  2. Maybe it’s enough that you write books, organize mental health groups, and contribute to other web sites and press outlets on these topics. Seems to me that your granular level participation is not healthy for you / and I imagine this was the thrust of this post about “self care” I hope you have truly internalized it. Of course, you have the “recovering Carholic” experience to shed :-). Leave the granular level stuff to your admin – this probably won’t be the last situation where a distraught person oversteps the boundary of the group.

  3. You empathized with her and cared more for her in her distress than maybe anyone else ever has. You prayed for her. You felt deeply for her. You wished her profound wellness. You ached for her. You did your part the best you could with all your heart. Well done.

  4. Therese, you just have to honor your own boundaries. I’m very proud of you, you did exactly what I would have done were I here. Since you know this is a hard place for you to be, send those tasks to others, don’t even get involved.
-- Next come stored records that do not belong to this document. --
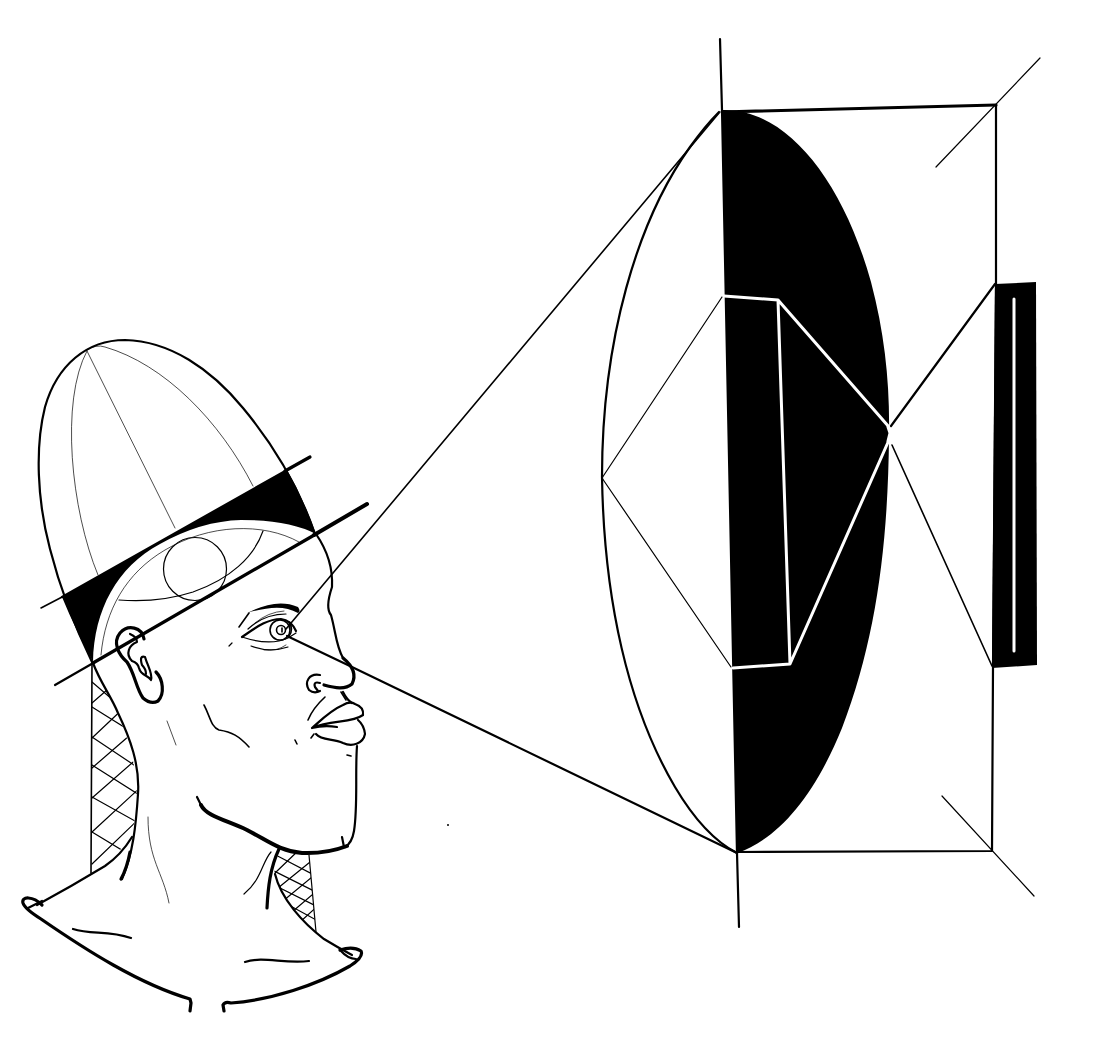
<!DOCTYPE html>
<html lang="en">
<head>
<meta charset="utf-8">
<title>Diagram of vision</title>
<style>
:root { --ink: #000; --paper: #fff; }
html, body { margin: 0; background: var(--paper); overflow: hidden; }
svg { display: block; width: 1102px; height: 1043px; }
.line { fill: none; stroke: var(--ink); stroke-width: 1.6; stroke-linecap: round; stroke-linejoin: round; }
.hair { stroke-width: 0.7; }
.thin { stroke-width: 1.2; }
.medium { stroke-width: 2.2; }
.bold { stroke-width: 3.2; }
.heavy { stroke-width: 4; }
.solid { fill: var(--ink); }
.reverse { fill: none; stroke: var(--paper); stroke-width: 3; stroke-linecap: round; stroke-linejoin: round; }
</style>
</head>
<body>
<svg viewBox="0 0 1102 1043" role="img" aria-label="Line drawing of a head in profile whose sight lines reach a lens and a screen">
  <defs>
    <clipPath id="neck-back"><path d="M92 663L91 873Q122 856 133 829Q141 790 132 757Q124 722 106 690Q98 677 92 663Z"/></clipPath>
    <clipPath id="neck-front"><path d="M279 848L309 855L316 932Q285 905 274 874Z"/></clipPath>
  </defs>

  <g id="lens">
    <path class="solid" d="M722 110C785 108 842 178 871 282C885 335 890 385 889 437C888 545 876 640 842 728C814 797 778 839 737 853Z"/>
    <path class="line medium" d="M719 112C709 122 700 133 690 147C637 221 602 340 602 477C604 600 628 707 675 787Q704 836 737 853"/>
    <path class="line medium" d="M720 39L722 110L737 853L739 927"/>
    <path class="line thin" d="M722 297L602 478L731 667"/>
    <path class="reverse" d="M724 296L778 300L889 427M778 300L790 664L889 440M790 664L733 668"/>
    <path class="reverse" d="M888 427L890 433L888 441"/>
  </g>

  <g id="screen">
    <path class="line bold" d="M722 112L996 105"/>
    <path class="line medium" d="M996 105L996 285L993 667L992 851L737 852"/>
    <path class="line medium" d="M995 284L891 426"/>
    <path class="line" d="M892 445L992 666"/>
    <path class="line thin" d="M936 167L1040 58M942 796L1034 896"/>
    <path class="solid" d="M995 284L1036 282L1037 665L992 668Z"/>
    <path class="reverse" d="M1014 299L1014 651"/>
  </g>

  <g id="sight-lines">
    <path class="line" d="M719 113L286 629"/>
    <path class="line medium" d="M287 636L352 667L737 853"/>
  </g>

  <g id="crown">
    <path class="line medium" d="M92 662C75 627 60 588 50 549C37 500 35 447 45 407C57 365 87 340 125 340C170 341 211 369 243 408C273 444 299 488 315 534"/>
    <path class="line hair" d="M87 351L175 528M87 351C60 401 71 510 98 575M87 350Q96 344 105 347C164 364 220 421 253 486"/>
    <path class="solid" d="M62 597L287 470Q303 498 316 534Q289 520 241 520Q201 521 160 544C117 567 94 610 93 662Q76 631 62 597Z"/>
    <path class="line hair" d="M101 655C105 610 126 573 165 550C209 524 263 522 299 542"/>
    <path class="line thin" d="M119 600Q159 603 193 592C230 579 254 557 263 531"/>
    <circle class="line thin" cx="195" cy="569" r="31.5"/>
    <path class="line" d="M41 608L64 596"/>
    <path class="line medium" d="M62 597L287 470"/>
    <path class="line bold" d="M285 471L310 457"/>
    <path class="line medium" d="M55 685L95 662"/>
    <path class="line bold" d="M93 663L316 534"/>
    <path class="line heavy" d="M314 535L367 504"/>
  </g>

  <g id="profile">
    <path class="line medium" d="M316 534C327 550 333 568 332 587Q325 608 331 615C336 633 336 646 343 658"/>
    <path class="line bold" d="M343 658C354 667 356 676 352 684C345 690 335 688 324 685"/>
    <path class="line medium" d="M320 675C309 673 304 682 309 690Q314 694 320 691"/>
    <path class="line medium" d="M320 683Q313 681 315 687L318 691"/>
    <path class="line medium" d="M343 692Q347 700 352 703"/>
    <path class="line" d="M325 697Q313 708 308 720"/>
    <path class="line medium" d="M312 728C321 720 331 710 343 705Q350 701 355 704Q364 707 363 715C352 723 331 720 312 728Q324 725 337 727M316 734C322 741 333 738 343 743C352 747 363 744 365 734Q364 725 358 720"/>
    <path class="line" d="M314 734L311 738M341 692L346 700"/>
    <path class="line medium" d="M357 746C355 772 358 806 354 831Q352 843 345 847"/>
    <path class="line heavy" d="M201 805C206 816 226 820 247 830C270 842 280 851 302 853Q326 854 347 846"/>
    <path class="line medium" d="M197 797L202 807M342 837L344 847"/>
    <path class="line" d="M204 705C210 716 211 727 219 730C232 732 239 736 249 747M295 740L297 744M347 755L351 756"/>
    <path class="line hair" d="M167 721L176 745"/>
  </g>

  <g id="eye">
    <path class="solid" d="M247 613C265 604 282 600 298 607Q301 611 298 613C284 605 268 607 247 613Z"/>
    <path class="line" d="M239 627L249 613"/>
    <path class="line medium" d="M242 637C254 629 266 619 281 619Q291 620 296 631"/>
    <path class="line thin" d="M242 637C257 642 275 644 288 638L296 633M248 629Q264 614 286 614M251 646Q270 653 288 647M229 646L232 643"/>
    <path class="line hair" d="M255 623Q268 612 284 611M264 650Q276 652 286 645"/>
    <circle class="line" cx="280" cy="630" r="10"/>
    <circle class="line" cx="281" cy="630" r="4.5"/>
    <path class="line" d="M282 628V632M289 622Q294 630 289 636"/>
  </g>

  <g id="ear">
    <path class="line bold" d="M144 639C142 627 128 624 120 633C112 643 119 655 127 662C135 674 136 688 143 698Q151 705 158 701C165 694 163 679 156 672"/>
    <path class="line medium" d="M137 642C129 645 125 654 132 661Q138 663 139 668C141 676 148 675 151 680C153 674 148 667 145 657Q139 655 142 665Q146 669 146 674M130 634Q137 637 137 642"/>
  </g>

  <g id="neck">
    <path class="line" d="M92 663L91 873"/>
    <g class="line thin" clip-path="url(#neck-back)">
      <path d="M92 682L134 718M92 707L140 737M92 737L140 769M92 765L144 798M92 797L144 826M92 832L140 861"/>
      <path d="M92 703L115 683M92 738L128 704M92 768L137 729M92 798L140 756M92 832L143 785M92 864L143 815"/>
    </g>
    <path class="line medium" d="M93 663C100 682 111 696 118 713C130 738 140 765 138 794C136 825 133 854 122 879"/>
    <path class="line bold" d="M130 852Q127 868 121 879"/>
    <path class="line medium" d="M132 837Q121 855 105 866Q72 886 37 905"/>
    <path class="line hair" d="M148 817C148 860 163 872 169 903"/>
    <path class="line thin" d="M309 855L316 932"/>
    <g class="line thin" clip-path="url(#neck-front)">
      <path d="M270 852L318 877M270 869L320 894M276 886L320 908M285 903L320 922"/>
      <path d="M275 873L300 849M278 888L315 858M283 901L318 872M292 912L320 888M300 922L322 902"/>
    </g>
    <path class="line bold" d="M279 849C270 868 268 888 267 908"/>
    <path class="line medium" d="M275 874C281 899 303 923 324 939Q337 947 352 955"/>
    <path class="line thin" d="M271 852C262 862 262 879 244 894"/>
  </g>

  <g id="shoulders">
    <path class="line bold" d="M42 905C33 896 21 896 23 903Q25 909 41 919C86 950 139 984 190 999L191 1003L190 1011"/>
    <path class="line medium" d="M28 908L42 901"/>
    <path class="line bold" d="M224 1011L223 1005Q225 1001 231 1003C271 1000 317 985 350 966Q364 957 361 951Q353 946 340 950"/>
    <path class="line medium" d="M340 950Q348 959 356 959"/>
    <path class="line medium" d="M73 929C91 935 108 930 131 938M245 962C263 956 284 964 309 961"/>
  </g>
  <circle class="solid" cx="448" cy="825" r="1"/>
</svg>
</body>
</html>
    Just let the poster know you will refer the matter to an Admin. You have to protect you and the many people you are destined to help. God had others put their footprints in the plan~

  5. Compassion means sharing and support, so that is what I’d like to do. (I just recently read your latest post on Psych Central). I’m not a professional myself so anything I say is only from personal experience, etc.

    Your analysis was right, you did what you could, and did what was best for the people of the support group and for the person having suicidal thoughts. Suicide Hotlines are there to address specific situations and needs. They have the resources and training for that, so they are the people tot all with to address suicidal thoughts and thinking. That is the best treatment available to people.

    Sometimes writing is easier for people than talking on a phone, so maybe as compassion there needs to be something that makes people comfortable calling a Suicide Prevention Hotline, about talking with someone and feeling it’s ok to call them and that they will address their needs much better than you would be able to.

    You sent her a message with a hotline number. Her reaction is not your fault, and you did not cause it. How people accept help is not something you can control, as they are their own person with their thoughts processes and ways of reacting to the world.

    As the Sanaya Roman quote says, if you can assist them by connecting them with people who can help them, than that itself is an act of compassion and will get them the help they need. Its work that takes many people working together, each contributing and doing what they can while also knowing the boundaries that are best for each. One organization is limited by what it can do in the world, which topics it focuses on and addresses , so too as individuals we work within specific fields of work.

  6. Whoa..just read this. There are many trolls out there who will take advantage of other people and groups for there own perverse amusement. Until you sight every one of your group members psychiatric diagnoses I’d be giving them all a wide berth. I’d be blocking more than you have. I bet you’ve blocked no-one? Block em.

  7. Once when my four children were little and my abusive husband (ex) had me to my limits, I called my sister and said: “I’m just going to commit suicide”. She said, “can you wait until Monday, I’m busy right now”. I wasn’t prepared for that answer and just sat there, staring at the bright, yellow kitchen wall. No, I did not commit suicide, I just felt like it at that moment.

Leave a Reply

Your email address will not be published. Required fields are marked *